◆ **WHAT IS EXPECTED**
Search the data below for the string "scene". Extract every line that contains it.
RECORDS FOR THE EXERCISE section start
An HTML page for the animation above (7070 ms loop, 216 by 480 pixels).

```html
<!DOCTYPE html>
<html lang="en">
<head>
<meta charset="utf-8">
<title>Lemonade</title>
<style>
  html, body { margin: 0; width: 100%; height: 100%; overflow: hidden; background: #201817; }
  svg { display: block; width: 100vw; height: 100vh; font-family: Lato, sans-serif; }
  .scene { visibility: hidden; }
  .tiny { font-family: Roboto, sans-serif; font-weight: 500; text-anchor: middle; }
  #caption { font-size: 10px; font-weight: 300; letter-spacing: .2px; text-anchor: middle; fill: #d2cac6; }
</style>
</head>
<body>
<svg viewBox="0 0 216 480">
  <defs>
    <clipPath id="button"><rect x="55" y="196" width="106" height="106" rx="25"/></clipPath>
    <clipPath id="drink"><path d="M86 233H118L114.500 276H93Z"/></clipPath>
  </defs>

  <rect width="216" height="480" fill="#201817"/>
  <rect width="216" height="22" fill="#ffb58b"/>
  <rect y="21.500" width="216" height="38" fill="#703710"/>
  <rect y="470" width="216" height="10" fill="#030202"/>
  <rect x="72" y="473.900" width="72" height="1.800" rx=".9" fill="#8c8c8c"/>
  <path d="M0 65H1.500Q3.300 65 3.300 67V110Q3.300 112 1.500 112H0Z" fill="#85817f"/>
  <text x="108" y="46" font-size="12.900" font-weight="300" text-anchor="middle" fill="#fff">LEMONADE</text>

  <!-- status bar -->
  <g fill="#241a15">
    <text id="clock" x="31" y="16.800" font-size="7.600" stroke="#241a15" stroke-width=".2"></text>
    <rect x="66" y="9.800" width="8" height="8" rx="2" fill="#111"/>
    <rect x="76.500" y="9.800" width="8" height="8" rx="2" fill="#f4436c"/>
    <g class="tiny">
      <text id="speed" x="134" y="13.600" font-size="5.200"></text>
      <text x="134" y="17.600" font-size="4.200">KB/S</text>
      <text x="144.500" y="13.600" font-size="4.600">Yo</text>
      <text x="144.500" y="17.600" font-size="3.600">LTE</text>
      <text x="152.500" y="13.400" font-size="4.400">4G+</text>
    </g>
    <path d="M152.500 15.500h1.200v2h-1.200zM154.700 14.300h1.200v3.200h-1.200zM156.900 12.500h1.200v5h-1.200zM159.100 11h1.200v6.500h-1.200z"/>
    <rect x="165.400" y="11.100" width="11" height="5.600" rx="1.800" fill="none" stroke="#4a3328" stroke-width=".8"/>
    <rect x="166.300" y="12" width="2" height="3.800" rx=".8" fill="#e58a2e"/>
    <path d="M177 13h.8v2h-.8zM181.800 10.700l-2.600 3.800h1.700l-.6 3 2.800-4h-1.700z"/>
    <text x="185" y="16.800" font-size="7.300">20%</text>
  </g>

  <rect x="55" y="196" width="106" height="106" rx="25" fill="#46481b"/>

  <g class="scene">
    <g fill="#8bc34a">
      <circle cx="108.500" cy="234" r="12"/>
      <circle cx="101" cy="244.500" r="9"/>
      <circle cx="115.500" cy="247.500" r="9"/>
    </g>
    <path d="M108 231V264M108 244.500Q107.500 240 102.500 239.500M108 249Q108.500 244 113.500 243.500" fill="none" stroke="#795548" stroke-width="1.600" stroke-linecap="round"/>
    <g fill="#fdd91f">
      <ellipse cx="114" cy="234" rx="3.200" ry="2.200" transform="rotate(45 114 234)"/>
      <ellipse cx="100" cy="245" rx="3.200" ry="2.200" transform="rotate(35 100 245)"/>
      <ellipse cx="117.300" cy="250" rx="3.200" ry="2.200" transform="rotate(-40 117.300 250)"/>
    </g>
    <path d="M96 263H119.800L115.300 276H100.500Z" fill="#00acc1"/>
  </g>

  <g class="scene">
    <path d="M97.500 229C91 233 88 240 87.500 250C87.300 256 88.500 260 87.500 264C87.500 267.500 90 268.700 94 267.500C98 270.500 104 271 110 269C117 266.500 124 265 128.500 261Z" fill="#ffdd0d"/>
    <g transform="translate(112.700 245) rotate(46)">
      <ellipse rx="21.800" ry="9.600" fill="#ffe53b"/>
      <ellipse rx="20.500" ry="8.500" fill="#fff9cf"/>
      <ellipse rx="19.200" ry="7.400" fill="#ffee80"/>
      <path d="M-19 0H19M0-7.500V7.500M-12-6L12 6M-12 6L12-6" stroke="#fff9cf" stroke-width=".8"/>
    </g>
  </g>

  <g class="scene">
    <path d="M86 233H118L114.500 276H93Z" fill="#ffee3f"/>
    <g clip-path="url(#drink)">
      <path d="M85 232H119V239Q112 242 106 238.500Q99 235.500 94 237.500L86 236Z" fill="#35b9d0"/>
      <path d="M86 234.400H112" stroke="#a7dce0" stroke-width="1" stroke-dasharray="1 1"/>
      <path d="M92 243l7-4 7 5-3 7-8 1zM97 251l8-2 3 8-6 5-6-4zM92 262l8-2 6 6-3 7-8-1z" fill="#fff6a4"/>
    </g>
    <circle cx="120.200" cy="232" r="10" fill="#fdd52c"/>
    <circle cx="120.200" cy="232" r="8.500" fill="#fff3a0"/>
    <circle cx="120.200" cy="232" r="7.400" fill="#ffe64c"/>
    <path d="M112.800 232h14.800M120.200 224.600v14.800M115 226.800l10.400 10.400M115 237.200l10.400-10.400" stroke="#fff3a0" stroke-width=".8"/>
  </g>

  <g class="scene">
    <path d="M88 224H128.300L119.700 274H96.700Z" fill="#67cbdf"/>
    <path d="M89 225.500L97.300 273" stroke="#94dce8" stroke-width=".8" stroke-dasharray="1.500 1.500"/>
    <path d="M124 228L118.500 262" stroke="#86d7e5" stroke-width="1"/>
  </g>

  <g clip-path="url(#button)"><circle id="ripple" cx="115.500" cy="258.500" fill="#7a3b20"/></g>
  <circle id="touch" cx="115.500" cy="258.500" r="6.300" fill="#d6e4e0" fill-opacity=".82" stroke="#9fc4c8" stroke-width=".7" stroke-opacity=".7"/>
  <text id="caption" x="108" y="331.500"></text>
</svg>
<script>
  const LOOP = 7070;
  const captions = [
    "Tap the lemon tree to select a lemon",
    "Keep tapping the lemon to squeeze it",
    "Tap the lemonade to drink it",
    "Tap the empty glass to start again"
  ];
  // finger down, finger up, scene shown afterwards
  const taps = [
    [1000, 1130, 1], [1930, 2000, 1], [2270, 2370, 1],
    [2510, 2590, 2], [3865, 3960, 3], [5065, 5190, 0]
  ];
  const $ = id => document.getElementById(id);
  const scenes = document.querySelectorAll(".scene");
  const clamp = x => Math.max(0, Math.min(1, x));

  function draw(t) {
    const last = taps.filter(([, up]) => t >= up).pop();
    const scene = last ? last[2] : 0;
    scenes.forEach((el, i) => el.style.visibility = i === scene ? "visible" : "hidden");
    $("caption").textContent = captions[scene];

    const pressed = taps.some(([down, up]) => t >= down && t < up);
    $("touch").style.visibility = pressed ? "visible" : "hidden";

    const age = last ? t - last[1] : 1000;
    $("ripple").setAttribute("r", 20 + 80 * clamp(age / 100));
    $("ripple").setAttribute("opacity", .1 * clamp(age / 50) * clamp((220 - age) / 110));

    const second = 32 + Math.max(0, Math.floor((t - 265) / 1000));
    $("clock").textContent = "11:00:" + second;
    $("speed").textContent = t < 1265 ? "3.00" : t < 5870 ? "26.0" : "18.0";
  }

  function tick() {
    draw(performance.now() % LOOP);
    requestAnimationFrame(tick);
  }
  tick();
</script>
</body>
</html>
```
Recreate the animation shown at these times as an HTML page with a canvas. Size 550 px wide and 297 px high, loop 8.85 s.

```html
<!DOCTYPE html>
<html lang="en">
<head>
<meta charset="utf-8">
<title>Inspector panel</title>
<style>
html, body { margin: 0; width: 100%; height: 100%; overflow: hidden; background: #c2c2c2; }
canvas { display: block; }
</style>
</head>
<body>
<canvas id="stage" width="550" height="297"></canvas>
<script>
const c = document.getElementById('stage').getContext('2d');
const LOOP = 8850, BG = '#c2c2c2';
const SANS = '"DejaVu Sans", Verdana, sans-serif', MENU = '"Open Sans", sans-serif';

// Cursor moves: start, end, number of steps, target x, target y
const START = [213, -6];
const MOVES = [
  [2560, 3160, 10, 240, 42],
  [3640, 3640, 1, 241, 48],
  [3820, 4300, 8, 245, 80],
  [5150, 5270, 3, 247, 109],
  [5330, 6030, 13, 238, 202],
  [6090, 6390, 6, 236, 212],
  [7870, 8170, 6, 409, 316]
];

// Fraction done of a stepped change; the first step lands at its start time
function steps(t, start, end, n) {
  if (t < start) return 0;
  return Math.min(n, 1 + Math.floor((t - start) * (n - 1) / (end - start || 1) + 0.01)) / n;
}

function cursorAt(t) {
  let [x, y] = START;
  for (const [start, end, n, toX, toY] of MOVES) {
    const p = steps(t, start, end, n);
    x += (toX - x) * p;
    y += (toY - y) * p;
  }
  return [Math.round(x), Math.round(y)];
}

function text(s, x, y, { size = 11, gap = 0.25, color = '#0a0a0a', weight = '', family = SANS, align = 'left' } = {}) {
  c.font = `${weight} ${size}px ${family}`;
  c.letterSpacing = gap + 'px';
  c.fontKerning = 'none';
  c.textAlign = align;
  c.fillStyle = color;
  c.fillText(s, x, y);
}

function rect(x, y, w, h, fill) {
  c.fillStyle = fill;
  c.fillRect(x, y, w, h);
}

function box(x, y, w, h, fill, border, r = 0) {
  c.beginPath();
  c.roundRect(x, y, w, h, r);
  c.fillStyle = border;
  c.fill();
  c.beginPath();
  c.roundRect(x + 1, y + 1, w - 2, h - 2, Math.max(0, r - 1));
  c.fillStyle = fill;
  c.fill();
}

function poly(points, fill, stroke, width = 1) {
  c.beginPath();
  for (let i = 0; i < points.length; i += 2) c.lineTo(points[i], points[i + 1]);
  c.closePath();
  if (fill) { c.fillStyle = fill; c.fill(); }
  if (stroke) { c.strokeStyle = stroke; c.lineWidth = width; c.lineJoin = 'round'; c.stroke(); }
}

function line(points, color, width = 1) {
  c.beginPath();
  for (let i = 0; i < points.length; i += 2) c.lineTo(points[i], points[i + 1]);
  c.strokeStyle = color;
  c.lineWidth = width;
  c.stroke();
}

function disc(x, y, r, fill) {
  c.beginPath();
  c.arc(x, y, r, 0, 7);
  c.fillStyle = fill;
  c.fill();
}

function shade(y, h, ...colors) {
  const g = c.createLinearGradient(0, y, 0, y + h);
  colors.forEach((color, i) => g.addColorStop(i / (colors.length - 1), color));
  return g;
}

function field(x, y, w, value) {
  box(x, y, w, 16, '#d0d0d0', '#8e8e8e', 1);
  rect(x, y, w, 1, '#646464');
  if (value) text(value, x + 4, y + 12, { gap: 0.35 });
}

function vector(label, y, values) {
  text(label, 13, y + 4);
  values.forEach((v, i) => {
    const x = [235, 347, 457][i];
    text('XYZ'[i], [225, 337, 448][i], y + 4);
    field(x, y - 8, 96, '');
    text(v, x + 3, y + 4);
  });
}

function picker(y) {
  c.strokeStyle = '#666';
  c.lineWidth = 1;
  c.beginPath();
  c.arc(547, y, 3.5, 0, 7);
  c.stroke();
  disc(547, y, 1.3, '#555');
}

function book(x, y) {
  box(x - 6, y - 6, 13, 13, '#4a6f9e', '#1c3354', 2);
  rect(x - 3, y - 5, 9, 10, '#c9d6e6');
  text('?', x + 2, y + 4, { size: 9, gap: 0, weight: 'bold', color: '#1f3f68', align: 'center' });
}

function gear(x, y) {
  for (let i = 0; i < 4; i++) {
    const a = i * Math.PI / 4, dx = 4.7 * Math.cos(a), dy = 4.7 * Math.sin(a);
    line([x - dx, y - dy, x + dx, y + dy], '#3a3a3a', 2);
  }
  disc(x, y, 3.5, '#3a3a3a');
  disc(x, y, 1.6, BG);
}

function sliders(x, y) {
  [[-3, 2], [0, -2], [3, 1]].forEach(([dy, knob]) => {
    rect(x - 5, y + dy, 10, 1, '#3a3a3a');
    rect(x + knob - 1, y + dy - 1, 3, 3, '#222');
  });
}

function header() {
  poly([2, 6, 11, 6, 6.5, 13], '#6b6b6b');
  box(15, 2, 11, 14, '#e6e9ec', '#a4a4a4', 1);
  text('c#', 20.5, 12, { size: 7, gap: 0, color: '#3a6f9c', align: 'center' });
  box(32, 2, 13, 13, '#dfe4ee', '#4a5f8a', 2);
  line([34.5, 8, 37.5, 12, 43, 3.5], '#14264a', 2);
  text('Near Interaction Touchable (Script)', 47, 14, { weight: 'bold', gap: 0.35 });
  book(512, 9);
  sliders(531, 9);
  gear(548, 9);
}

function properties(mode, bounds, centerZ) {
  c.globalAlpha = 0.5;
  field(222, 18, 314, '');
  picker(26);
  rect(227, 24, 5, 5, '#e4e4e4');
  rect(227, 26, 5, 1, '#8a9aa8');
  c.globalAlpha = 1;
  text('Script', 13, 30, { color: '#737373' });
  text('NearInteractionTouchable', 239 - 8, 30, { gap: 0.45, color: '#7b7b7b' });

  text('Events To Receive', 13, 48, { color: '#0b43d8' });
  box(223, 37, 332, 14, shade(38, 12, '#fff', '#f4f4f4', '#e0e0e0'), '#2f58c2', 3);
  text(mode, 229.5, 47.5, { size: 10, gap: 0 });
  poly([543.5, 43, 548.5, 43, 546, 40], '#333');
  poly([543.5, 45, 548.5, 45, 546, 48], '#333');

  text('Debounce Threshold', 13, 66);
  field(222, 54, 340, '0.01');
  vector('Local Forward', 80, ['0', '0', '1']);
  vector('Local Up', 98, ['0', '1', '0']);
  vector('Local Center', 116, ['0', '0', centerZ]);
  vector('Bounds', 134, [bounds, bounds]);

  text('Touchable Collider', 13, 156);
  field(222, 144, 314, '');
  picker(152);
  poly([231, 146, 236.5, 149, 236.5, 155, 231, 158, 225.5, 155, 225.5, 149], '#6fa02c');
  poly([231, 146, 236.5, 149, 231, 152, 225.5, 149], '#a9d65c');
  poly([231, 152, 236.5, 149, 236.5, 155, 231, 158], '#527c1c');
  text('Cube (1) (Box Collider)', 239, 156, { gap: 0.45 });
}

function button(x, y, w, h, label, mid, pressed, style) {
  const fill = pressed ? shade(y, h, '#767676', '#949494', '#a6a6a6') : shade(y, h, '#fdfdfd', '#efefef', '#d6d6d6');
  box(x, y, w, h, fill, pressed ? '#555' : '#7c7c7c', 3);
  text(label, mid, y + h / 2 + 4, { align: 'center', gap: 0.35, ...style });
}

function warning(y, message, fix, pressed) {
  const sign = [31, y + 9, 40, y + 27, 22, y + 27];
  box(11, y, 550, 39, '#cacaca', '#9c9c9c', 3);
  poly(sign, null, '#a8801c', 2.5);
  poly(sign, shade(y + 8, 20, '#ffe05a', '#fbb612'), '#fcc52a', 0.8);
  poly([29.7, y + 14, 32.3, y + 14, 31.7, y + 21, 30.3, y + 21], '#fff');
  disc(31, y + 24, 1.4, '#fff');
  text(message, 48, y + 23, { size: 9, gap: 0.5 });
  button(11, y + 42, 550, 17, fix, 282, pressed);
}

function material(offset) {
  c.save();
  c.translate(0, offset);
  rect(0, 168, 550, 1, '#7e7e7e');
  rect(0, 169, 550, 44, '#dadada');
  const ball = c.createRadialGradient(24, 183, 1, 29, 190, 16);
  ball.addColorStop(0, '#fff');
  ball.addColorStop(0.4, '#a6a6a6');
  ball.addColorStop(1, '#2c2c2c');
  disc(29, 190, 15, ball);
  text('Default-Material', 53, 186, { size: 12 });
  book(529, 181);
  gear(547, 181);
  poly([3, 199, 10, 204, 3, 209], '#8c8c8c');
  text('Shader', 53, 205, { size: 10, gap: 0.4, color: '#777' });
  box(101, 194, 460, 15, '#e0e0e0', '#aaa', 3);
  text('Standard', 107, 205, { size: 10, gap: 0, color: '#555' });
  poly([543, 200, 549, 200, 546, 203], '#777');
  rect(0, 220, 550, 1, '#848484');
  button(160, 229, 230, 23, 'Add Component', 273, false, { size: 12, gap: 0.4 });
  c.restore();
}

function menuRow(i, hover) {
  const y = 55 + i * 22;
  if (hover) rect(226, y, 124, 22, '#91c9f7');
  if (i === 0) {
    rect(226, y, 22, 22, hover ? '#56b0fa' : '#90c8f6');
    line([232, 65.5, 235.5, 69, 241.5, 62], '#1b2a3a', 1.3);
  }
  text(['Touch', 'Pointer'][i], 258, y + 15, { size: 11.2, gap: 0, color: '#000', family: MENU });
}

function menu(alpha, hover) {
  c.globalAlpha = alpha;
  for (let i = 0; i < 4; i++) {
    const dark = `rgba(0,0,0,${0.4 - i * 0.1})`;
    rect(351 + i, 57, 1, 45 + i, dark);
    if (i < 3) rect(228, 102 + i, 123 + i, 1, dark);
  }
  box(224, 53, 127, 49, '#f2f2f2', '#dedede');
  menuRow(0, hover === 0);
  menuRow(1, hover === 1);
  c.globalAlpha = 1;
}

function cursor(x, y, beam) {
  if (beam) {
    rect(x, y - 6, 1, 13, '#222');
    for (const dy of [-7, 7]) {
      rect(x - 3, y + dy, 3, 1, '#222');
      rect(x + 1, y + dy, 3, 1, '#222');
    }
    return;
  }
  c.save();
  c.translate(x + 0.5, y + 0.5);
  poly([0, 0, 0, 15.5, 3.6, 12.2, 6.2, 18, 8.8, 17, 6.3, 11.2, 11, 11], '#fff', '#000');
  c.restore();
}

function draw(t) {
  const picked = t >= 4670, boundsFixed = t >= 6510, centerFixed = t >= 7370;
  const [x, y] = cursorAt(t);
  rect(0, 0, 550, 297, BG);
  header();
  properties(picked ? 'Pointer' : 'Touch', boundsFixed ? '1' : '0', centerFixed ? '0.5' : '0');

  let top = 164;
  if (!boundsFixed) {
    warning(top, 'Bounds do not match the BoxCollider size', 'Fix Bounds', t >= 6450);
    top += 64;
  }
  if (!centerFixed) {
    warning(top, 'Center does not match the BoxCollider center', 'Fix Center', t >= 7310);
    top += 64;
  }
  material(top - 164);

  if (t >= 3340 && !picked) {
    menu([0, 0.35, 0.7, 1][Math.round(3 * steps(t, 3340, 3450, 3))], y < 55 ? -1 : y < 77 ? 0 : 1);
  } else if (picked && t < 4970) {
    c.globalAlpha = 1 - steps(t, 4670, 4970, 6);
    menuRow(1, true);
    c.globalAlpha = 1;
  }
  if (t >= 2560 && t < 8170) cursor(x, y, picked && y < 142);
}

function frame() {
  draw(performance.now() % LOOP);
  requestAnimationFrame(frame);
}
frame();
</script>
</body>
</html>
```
RECORDS FOR THE EXERCISE section end
◆ **ANSWER SECTION**
  .scene { visibility: hidden; }
  <g class="scene">
  <g class="scene">
  <g class="scene">
  <g class="scene">
  // finger down, finger up, scene shown afterwards
  const scenes = document.querySelectorAll(".scene");
    const scene = last ? last[2] : 0;
    scenes.forEach((el, i) => el.style.visibility = i === scene ? "visible" : "hidden");
    $("caption").textContent = captions[scene];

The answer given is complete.